Many young people come to college with serious doubts and concerns about the viability of the church. They may have experienced troublesome disputes or been dismayed by the precipitous departure of a church leader who could not live up to unrealistic congregational expectations. They most certainly have become aware of unfaithful shepherds whose foibles have been magnified and endlessly rehearsed by media sensationalists. “The Tetzels of history and the Elmer Gantrys of fiction pale beside the real-life examples of evangelical and evangelistic worldliness in our time. In its sweatless, disincarnate, electronic form, modern evangelism has created the ultimate parody of the incarnation” (Guinness, 9). The questions to which young people want answers are these; is the church deserving of their undivided loyalty? How does it relate to the “real” issues of today?

Despite the church's apparent vulnerability, Bible colleges must affirm the validity of the church, a position to which Christ unequivocally committed himself when he stated, “I will build my church and the forces of darkness will not prevail against it" (Matt. 16:18). Bible colleges must nurture a strong recognition that the church is more than a social convenience. It continues to be the primary vehicle through which God chooses to build his kingdom and, hence is eminently deserving of trust. Mennonite studies must offer a milieu where students dare to envision a community of faith that lives up to the ideals of God.

Do Bible colleges have continuing legitimacy within the Mennonite constituency? The answer is clear if we look to our history for a response. “The Mennonite Bible schools, and especially the Bible colleges, have also been at the center of Canadian Mennonite self-definition. They have served as the primary repositories of the Anabaptist-Mennonite heritage and have maintained, taught and reinterpreted that heritage for each new generation. These schools have thus been important in shaping the Mennonite identity in Canada” (Sawatsky, 2). {111}

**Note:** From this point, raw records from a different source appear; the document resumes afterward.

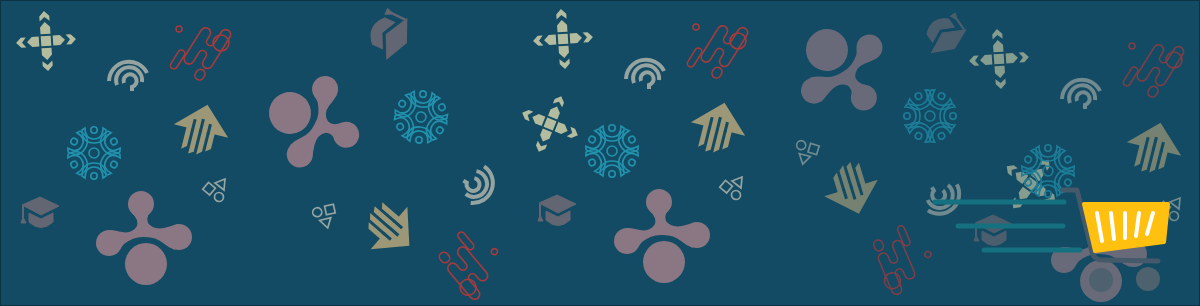
<!DOCTYPE html>
<html lang="en">
<head>
<meta charset="utf-8">
<title>Shopping cart banner</title>
<style>
:root {
  --ground: #124b63;
  --edge: #0b3344;
  --cream: #b4bc9f;
  --mauve: #8a7783;
  --tan: #9c9777;
  --slate: #626672;
  --mist: #95a3a1;
  --aqua: #2292ae;
  --red: #a83a3c;
  --speed: #15707f;
  --frame: #44596a;
  --wheel: #4d616e;
  --basket: #ffc010;
  --slot: #ffffff;
}
html, body { margin: 0; overflow: hidden; background: var(--ground); }
svg { display: block; width: 1200px; height: 306px; }
.ground { fill: var(--ground); stroke: var(--edge); }
.cross { fill: var(--cream); }
.molecule { fill: var(--mauve); }
.arrow { fill: var(--tan); }
.arrow-slot { stroke: var(--ground); stroke-width: 3; }
.cap { fill: var(--slate); stroke: var(--slate); }
.cap-seam { fill: none; stroke: var(--ground); stroke-width: 1.5; }
.arcs { fill: none; stroke: var(--mist); stroke-width: 4; }
.shapes { fill: none; stroke: var(--mist); stroke-width: 1.7; }
.rosette { fill: none; stroke: var(--aqua); stroke-width: 1.6; }
.drops { fill: none; stroke: var(--red); stroke-width: 1.6; }
.faded { opacity: .72; }
.speed { stroke: var(--speed); stroke-width: 5; stroke-linecap: round; }
.frame { fill: none; stroke: var(--frame); stroke-width: 5; stroke-linecap: round; stroke-linejoin: round; }
.wheel { fill: var(--wheel); }
.basket { fill: var(--basket); stroke: var(--basket); stroke-width: 4; stroke-linejoin: round; }
.slots { stroke: var(--slot); stroke-width: 4; stroke-linecap: round; }
</style>
</head>
<body>
<svg viewBox="0 0 1200 306" role="img" aria-label="Pattern of small icons with a speeding yellow shopping cart">
  <defs>
    <g id="cross-arm">
      <path d="M-5 -7 V-14 L0 -19 L5 -14 V-7 Z"/>
      <path d="M-5 -20 V-25 L0 -30 L5 -25 V-20 L0 -24 Z"/>
    </g>
    <g id="cross" class="cross">
      <rect x="-5" y="-5" width="10" height="10"/>
      <use href="#cross-arm"/>
      <use href="#cross-arm" transform="rotate(90)"/>
      <use href="#cross-arm" transform="rotate(180)"/>
      <use href="#cross-arm" transform="rotate(270)"/>
    </g>
    <g id="molecule" class="molecule">
      <circle r="21"/>
      <circle cx="-5" cy="-60" r="13"/>
      <circle cx="-37" cy="-21" r="13"/>
      <circle cx="33" cy="-27" r="13"/>
      <path d="M-14 -51 Q-7 -44 -9 -38 Q-14 -30 -24 -32 Q-32 -34 -37 -34 L-31 -10 Q-26 -14 -22 -20 Q-12 -28 -1 -27 Q10 -27 17 -21 Q23 -16 29 -14 L33 -40 Q25 -38 18 -36 Q7 -34 2 -41 Q0 -46 4 -52 Z"/>
    </g>
    <g id="arrow" class="arrow">
      <polygon points="0,-27 28,0 -28,0"/>
      <path d="M-15 -1 H-10 V18 L-15 22 Z M-7 -1 H-2 V22 L-7 25 Z M1 -1 H6 V20 L1 24 Z M9 -1 H14 V15 L9 19 Z"/>
      <path class="arrow-slot" d="M-8.5 1 V-10 M-.5 1 V-12 M7.5 1 V-9"/>
    </g>
    <g id="cap" class="cap">
      <polygon points="-18,-7 0,-15 19,-6 1,3"/>
      <path d="M-11 1 L1 7 L13 1 V10 Q1 21 -11 10 Z"/>
      <path d="M-17 -6 V7" stroke-width="2"/>
      <path d="M-17 5 L-14 11 H-19 Z"/>
      <path class="cap-seam" d="M-14 -2 L1 5 L17 -3"/>
    </g>
    <g id="arcs" class="arcs">
      <path d="M-20 3 A20 20 0 0 1 18 -5"/>
      <path d="M-12 7 A13 13 0 1 1 13 4"/>
      <path d="M-5 5 A6.5 6.5 0 1 1 3 9 V13"/>
    </g>
    <g id="shapes" class="shapes">
      <rect x="-10" y="-5" width="9" height="9" transform="rotate(40 -6 -1)"/>
      <polygon points="0,-6 10,-10 9,1"/>
      <circle cx="4" cy="8" r="4.5"/>
    </g>
    <g id="rosette-petal">
      <circle cy="-23" r="3.2"/>
      <path d="M-9 -25 Q-9 -14 0 -14 Q9 -14 9 -25 L12 -23 Q12 -10 0 -10 Q-12 -10 -12 -23 Z"/>
    </g>
    <g id="rosette" class="rosette">
      <circle r="5"/>
      <use href="#rosette-petal"/>
      <use href="#rosette-petal" transform="rotate(60)"/>
      <use href="#rosette-petal" transform="rotate(120)"/>
      <use href="#rosette-petal" transform="rotate(180)"/>
      <use href="#rosette-petal" transform="rotate(240)"/>
      <use href="#rosette-petal" transform="rotate(300)"/>
    </g>
    <g id="drops" class="drops">
      <circle cx="-24" cy="-21" r="3"/>
      <circle cx="18" cy="-7" r="8"/>
      <g transform="rotate(32)">
        <path d="M-12 6 V-16 a5 5 0 0 1 10 0 v5 a4 4 0 0 0 8 0 v-14 a5 5 0 0 1 10 0 V9 a5 5 0 0 1 -10 0 V4 a4 4 0 0 0 -8 0 V15 a5 5 0 0 1 -10 0 Z"/>
        <rect x="-20" y="11" width="7" height="21" rx="3.5"/>
        <rect x="6" y="17" width="9" height="11" rx="4.5"/>
      </g>
    </g>
  </defs>

  <rect class="ground" x=".5" y=".5" width="1199" height="305"/>

  <g id="pattern-left">
    <use href="#cross" transform="translate(46 41) rotate(-4)"/>
    <use href="#arcs" transform="translate(129 78)"/>
    <use href="#drops" transform="translate(203 50)"/>
    <use href="#rosette" transform="translate(94 153)"/>
    <use href="#arrow" transform="translate(201 131) rotate(14)"/>
    <use href="#shapes" transform="translate(215 189)"/>
    <use href="#cap" transform="translate(40 212)"/>
    <use href="#molecule" transform="translate(146 264)"/>
    <use href="#molecule" transform="translate(290 113) rotate(116)"/>
    <use href="#cap" transform="translate(390 35) rotate(115) scale(1.2)"/>
    <use href="#rosette" transform="translate(421 117) rotate(125)"/>
    <use href="#shapes" transform="translate(326 214) rotate(128)"/>
    <use href="#arrow" transform="translate(389 228) rotate(131)"/>
    <use href="#arcs" transform="translate(476 185) rotate(122)"/>
    <use href="#drops" transform="translate(467 268) rotate(108)"/>
  </g>

  <g id="pattern-middle">
    <use href="#cross" transform="translate(563 39) rotate(-4)"/>
    <use href="#cross" transform="translate(550 124) rotate(22)"/>
    <use href="#arcs" transform="translate(646 76)"/>
    <use href="#drops" transform="translate(720 48)"/>
    <use href="#rosette" transform="translate(612 151)"/>
    <use href="#arrow" transform="translate(718 129) rotate(14)"/>
    <use href="#shapes" transform="translate(732 187)"/>
    <use href="#cap" transform="translate(557 210)"/>
    <use href="#molecule" transform="translate(664 262)"/>
  </g>

  <g id="pattern-right" class="faded">
    <use href="#molecule" transform="translate(827 50) rotate(147)"/>
    <use href="#cap" transform="translate(945 35) rotate(145) scale(1.1)"/>
    <use href="#cross" transform="translate(999 59) rotate(-4)"/>
    <use href="#arcs" transform="translate(1082 96)"/>
    <use href="#drops" transform="translate(1156 67)"/>
    <use href="#rosette" transform="translate(930 116) rotate(150)"/>
    <use href="#shapes" transform="translate(808 151) rotate(157)"/>
    <use href="#arrow" transform="translate(851 188) rotate(163)"/>
    <use href="#arrow" transform="translate(1154 149) rotate(14)"/>
    <use href="#drops" transform="translate(897 262) rotate(125)"/>
    <use href="#arcs" transform="translate(941 197) rotate(150)"/>
    <use href="#cross" transform="translate(1031 184) rotate(36)"/>
    <use href="#rosette" transform="translate(1048 171)"/>
    <use href="#shapes" transform="translate(1170 208)"/>
    <use href="#cap" transform="translate(993 230)"/>
    <use href="#molecule" transform="translate(1101 281)"/>
  </g>

  <g id="shopping-cart">
    <g class="speed">
      <line x1="935" y1="202" x2="1064" y2="202"/>
      <line x1="958" y1="226" x2="1063" y2="226"/>
      <line x1="984" y1="250" x2="1080" y2="250"/>
    </g>
    <path class="frame" d="M1063 190 H1077 L1092 252 Q1094 260 1102 260 L1158 261"/>
    <circle class="wheel" cx="1101" cy="280" r="12"/>
    <circle class="wheel" cx="1148" cy="279" r="12"/>
    <polygon class="basket" points="1084,204 1168,204 1164,242 1095,251"/>
    <g class="slots">
      <line x1="1097" y1="213" x2="1102" y2="241"/>
      <line x1="1111" y1="213" x2="1114" y2="239"/>
      <line x1="1125" y1="213" x2="1125" y2="238"/>
      <line x1="1139" y1="213" x2="1136" y2="236"/>
      <line x1="1153" y1="213" x2="1147" y2="234"/>
    </g>
  </g>
</svg>
</body>
</html>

  • Guinness, Os. “Mission in the Face of Modernity.” World Evangelization. November-December 1989/January 1990.
  • Keidel, Levi. “The Challenge of Religious Pluralism.” Missions and Church Leadership Colloquium. Columbia Bible College, May 31, 1989.
  • Menno Simons, The Complete Writings of Menno Simons. c 1496-1561. Trans. from the Dutch by L. Verduin. Ed. by J. C. Wenger. Scottdale, PA, Herald Press, 1956.
  • Miller, Steve. “Inerrancy and Authority.” Direction, June 1983, 3-9.
  • Sawatsky, Rodney J. Canadian Issues in Mennonite Theological Education. Consultation on Mennonite and Brethren in Christ Pastoral Training and Graduate Theological Education in Canada. Waterloo: Conrad Grebel College, May 24/25, 1985.
  • Schmidt, John. “Columbia Bible College Self-Evaluation”, Clearbrook: Columbia Bible College, September 1989.
  • Toews, J. A. A History of the Mennonite Brethren Church. Fresno: Board of Christian Literature. General Conference of Mennonite Brethren Churches, 1975.
  • Unger, Walter. “Bible Colleges not an Endangered Species.” Mennonite Brethren Herald, January 24, 1992, 13.
Gerald Janzen is an instructor, and David Giesbrecht is Librarian at Columbia Bible College, Clearbrook, B. C.

Previous | Next